WHAT THE TASK ASKS: From the entries provided below, copy each line that contains the word "pixel".

EXERCISE DATA:
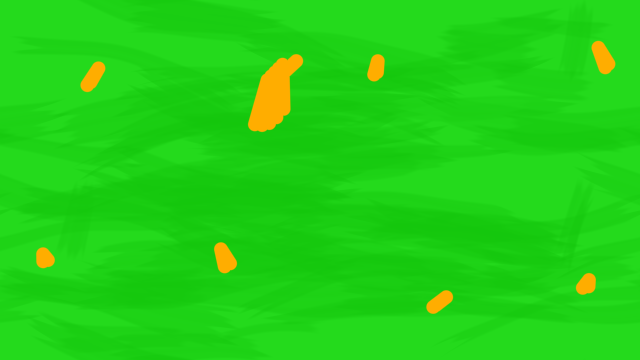
A WebGL 1 fragment shader for this texture:

```glsl
precision highp float;
uniform vec2 u_resolution;

const vec2 TILE = vec2(16.0 / 9.0, 1.0);
const vec3 LIGHT_GREEN = vec3(0.14, 0.855, 0.11);
const vec3 DARK_GREEN = vec3(0.075, 0.775, 0.045);
const vec3 ORANGE = vec3(1.0, 0.68, 0.0);
const float PEN_RADIUS = 0.019;

float hash(float n) {
  return fract(sin(n * 12.9898 + 4.137) * 4375.853);
}

vec2 hash2(float n) {
  return vec2(hash(n), hash(n + 57.3));
}

// Shortest offset between two points on the repeating tile
vec2 wrapOffset(vec2 p, vec2 center) {
  return mod(p - center + 0.5 * TILE, TILE) - 0.5 * TILE;
}

vec2 rotate(vec2 p, float angle) {
  float c = cos(angle), s = sin(angle);
  return vec2(c * p.x + s * p.y, c * p.y - s * p.x);
}

float segment(vec2 p, vec2 a, vec2 b) {
  vec2 ab = b - a;
  float t = clamp(dot(p - a, ab) / dot(ab, ab), 0.0, 1.0);
  return length(p - a - t * ab);
}

// Curved dry-brush stroke with ragged ends and faint bristle streaks
float brush(vec2 p, vec2 halfSize, float bend, float seed) {
  p.y += bend * p.x * p.x + 0.004 * sin(p.x * 17.0 + seed);
  float bristle = sin(p.y * 130.0 + seed) + 0.6 * sin(p.y * 293.0 + seed * 2.3);
  float reach = halfSize.x * (1.0 + 0.09 * bristle);
  float width = halfSize.y * (1.0 + 0.3 * sin(p.x * 5.0 + seed));
  float ends = 1.0 - smoothstep(reach - 0.035, reach, abs(p.x));
  float sides = 1.0 - smoothstep(width - 0.009, width, abs(p.y));
  return ends * sides * (0.88 + 0.08 * bristle);
}

vec3 paintedGround(vec2 p) {
  vec3 color = LIGHT_GREEN;
  for (int i = 0; i < 90; i++) {
    float n = float(i) * 3.17 + 1.0;
    vec2 spread = mix(hash2(n), hash2(n + 11.0), 0.33);
    float steep = step(0.93, hash(n + 5.0));
    float side = 0.12 + 0.78 * step(0.5, hash(n + 6.0));
    spread.x = mix(spread.x, side, steep);
    float angle = (hash(n + 2.0) - 0.55) * 0.45 + steep * 1.45;
    float reach = mix(mix(0.12, 0.42, hash(n + 3.0)), 0.11, steep);
    float width = mix(0.022, 0.052, hash(n + 4.0));
    vec2 q = rotate(wrapOffset(p, spread * TILE), angle);
    float cover = brush(q, vec2(reach, width), hash(n + 7.0) - 0.5, n);
    float isLight = step(0.82, hash(n + 8.0));
    vec3 pigment = mix(DARK_GREEN, LIGHT_GREEN, isLight);
    color = mix(color, pigment, cover * mix(0.42, 0.3, isLight));
  }
  return color;
}

// Short pen mark that goes up and comes back slightly aside
float smallDab(vec2 p, float seed) {
  float lean = (hash(seed + 1.0) - 0.4) * 0.032;
  float reach = mix(0.008, 0.032, hash(seed + 2.0));
  float aside = mix(0.003, 0.019, hash(seed + 3.0));
  vec2 top = vec2(lean, reach);
  vec2 foot = vec2(-lean, -reach);
  float back = segment(p, top, foot + vec2(aside, 0.35 * reach));
  return min(segment(p, top, foot), back) - PEN_RADIUS;
}

// Scribbled patch of neighbouring pen lines with one arm
float largeDab(vec2 p) {
  float d = segment(p, vec2(0.01, 0.04), vec2(0.062, 0.088));
  for (int i = 0; i < 5; i++) {
    float t = float(i) / 4.0;
    vec2 foot = mix(vec2(-0.053, -0.088), vec2(0.027, -0.045), t);
    foot.y -= 0.018 * sin(t * 3.14159);
    vec2 top = mix(vec2(-0.018, 0.035), vec2(0.024, 0.078), t);
    d = min(d, segment(p, foot, top));
  }
  return d - PEN_RADIUS;
}

// One dab in each jittered cell of a four by two grid
float dabs(vec2 p) {
  float d = 1.0;
  for (int i = 0; i < 8; i++) {
    float n = float(i);
    vec2 cell = vec2(mod(n, 4.0), floor(n / 4.0));
    vec2 jitter = (hash2(n * 7.3 + 2.0) - 0.5) * vec2(0.55, 0.5);
    vec2 q = wrapOffset(p, (cell + 0.5 + jitter) / vec2(4.0, 2.0) * TILE);
    d = min(d, i == 5 ? largeDab(q) : smallDab(q, n * 5.1));
  }
  return d;
}

void main() {
  vec2 p = gl_FragCoord.xy / u_resolution * TILE;
  float soft = 0.8 / u_resolution.y;
  vec3 color = paintedGround(p);
  color = mix(color, ORANGE, 1.0 - smoothstep(-soft, soft, dabs(p)));
  gl_FragColor = vec4(color, 1.0);
}
```
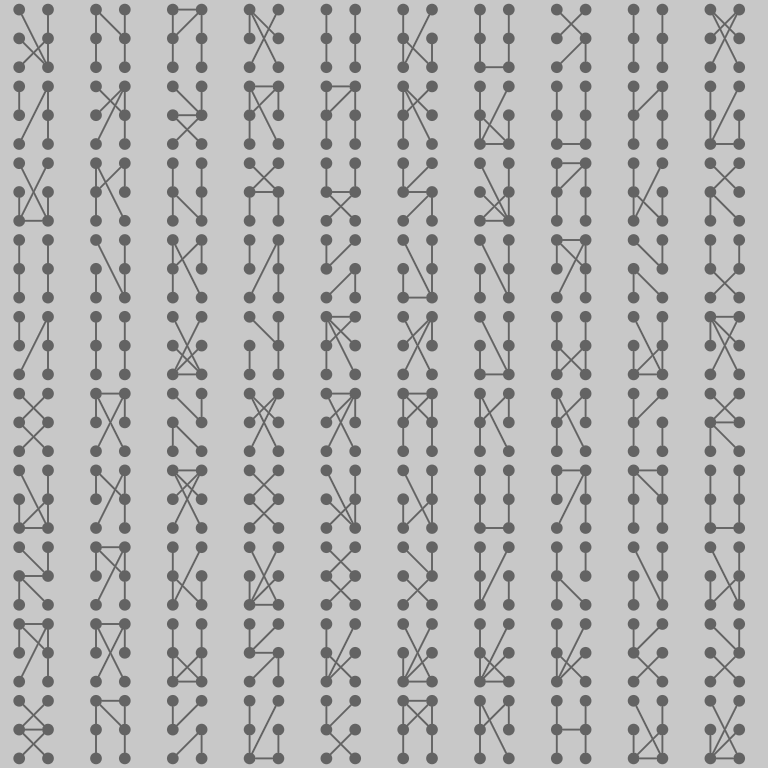
Write a WebGL 1 fragment shader that draws this pattern.

```glsl
precision highp float;

uniform vec2 u_resolution;

float hash(vec2 cell, float salt) {
  vec3 p = fract(vec3(cell, salt) * vec3(0.1031, 0.1137, 0.0973) + 0.17);
  p += dot(p, p.yzx + 19.19);
  return fract((p.x + p.y) * p.z * 7.31);
}

float segmentDistance(vec2 p, vec2 a, vec2 b) {
  vec2 ab = b - a;
  return length(p - a - ab * clamp(dot(p - a, ab) / dot(ab, ab), 0.0, 1.0));
}

// Two sides by three levels of nodes, placed inside the unit cell
vec2 nodePosition(float side, float level) {
  return vec2(0.25, 0.125) + 0.375 * vec2(side, level);
}

// Link kinds: 0 straight, 1 crossed, 2 both to the left, 3 both to the right
float targetSide(float side, float kind) {
  if (kind < 0.5) return side;
  if (kind < 1.5) return 1.0 - side;
  return kind - 2.0;
}

float linkDistance(vec2 p, float level, float hub, float kind) {
  float d = 1.0;
  for (int i = 0; i < 2; i++) {
    float side = float(i);
    vec2 start = nodePosition(side, level);
    vec2 end = nodePosition(targetSide(side, kind), hub);
    d = min(d, segmentDistance(p, start, end));
  }
  return d;
}

float dotDistance(vec2 p) {
  vec2 nearest = clamp(floor((p - vec2(0.25, 0.125)) / 0.375 + 0.5), vec2(0.0), vec2(1.0, 2.0));
  return length(p - nodePosition(nearest.x, nearest.y));
}

void main() {
  vec2 grid = gl_FragCoord.xy / u_resolution * 10.0;
  vec2 cell = mod(floor(grid), 10.0);
  vec2 p = fract(grid);
  float pixel = 10.0 / min(u_resolution.x, u_resolution.y);

  // One level is the hub; the other two levels link to it
  float hub = floor(hash(cell, 1.0) * 3.0);
  float firstKind = floor(hash(cell, 2.0) * 4.0);
  float secondKind = floor(hash(cell, 3.0) * 4.0);
  // Two merging levels use opposite hub nodes, so none is left alone
  if (min(firstKind, secondKind) > 1.5) secondKind = 5.0 - firstKind;

  float lines = min(linkDistance(p, mod(hub + 1.0, 3.0), hub, firstKind),
                    linkDistance(p, mod(hub + 2.0, 3.0), hub, secondKind));

  // Optional bar between the hub nodes
  if (hash(cell, 4.0) < 0.5) {
    lines = min(lines, segmentDistance(p, nodePosition(0.0, hub), nodePosition(1.0, hub)));
  }

  float shape = min(lines - 0.0125, dotDistance(p) - 0.076);
  float ink = clamp(0.5 - shape / pixel, 0.0, 1.0);
  gl_FragColor = vec4(vec3(mix(0.784, 0.39, ink)), 1.0);
}
```
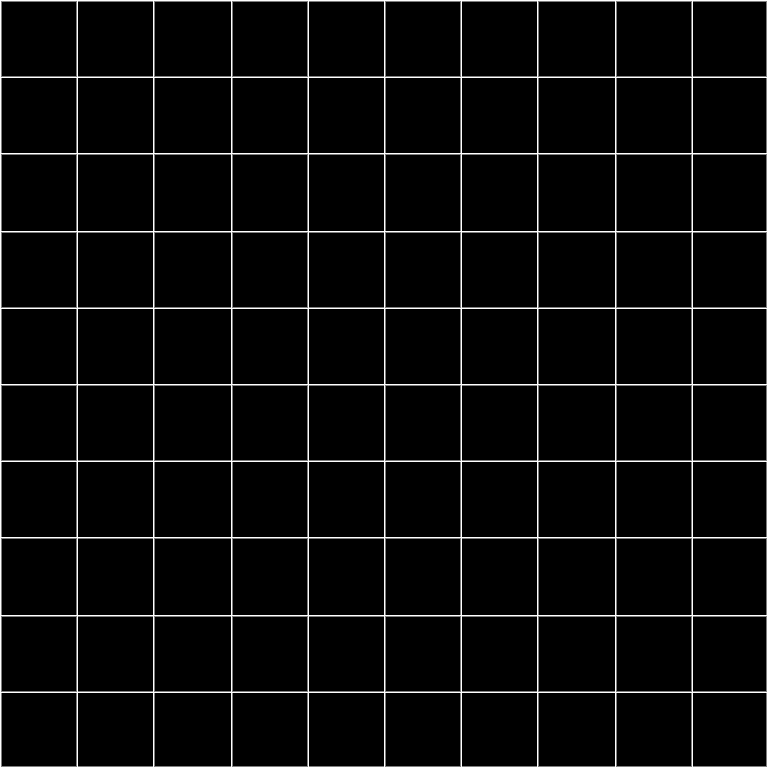
Give the GLSL for this pattern, as a WebGL 1 fragment shader.

```glsl
precision highp float;
// A ten by ten grid of thin white lines on black, closed on all four sides.
// Each axis finds its nearest rule, snapped to a 1/512 raster so that the
// hairlines stay crisp, and turns the distance to it into coverage.

uniform vec2 u_resolution;

// Coverage of the grid lines along each axis
vec2 ruleCoverage(vec2 p, vec2 pixel) {
  vec2 index = floor(p * 10.0 + 0.5);

  // Rule centres sit mid-step on the raster; the last one stays inside the edge
  vec2 centre = min(floor(index * 51.2 + 0.5) + 0.5, 511.5) / 512.0;
  vec2 edgeDistance = abs(p - centre) - 0.5 / 512.0;
  return clamp(0.5 - edgeDistance / pixel, 0.0, 1.0);
}

void main() {
  vec2 pixel = 1.0 / u_resolution;
  vec2 p = gl_FragCoord.xy * pixel;
  p.y = 1.0 - p.y; // rows are counted from the top

  vec2 rules = ruleCoverage(p, pixel);
  vec3 color = mix(vec3(0.0), vec3(1.0), max(rules.x, rules.y));
  gl_FragColor = vec4(color, 1.0);
}
```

SOLUTION TO THIS PROBLEM:
  float pixel = 10.0 / min(u_resolution.x, u_resolution.y);
  float ink = clamp(0.5 - shape / pixel, 0.0, 1.0);
vec2 ruleCoverage(vec2 p, vec2 pixel) {
  return clamp(0.5 - edgeDistance / pixel, 0.0, 1.0);
  vec2 pixel = 1.0 / u_resolution;
  vec2 p = gl_FragCoord.xy * pixel;
  vec2 rules = ruleCoverage(p, pixel);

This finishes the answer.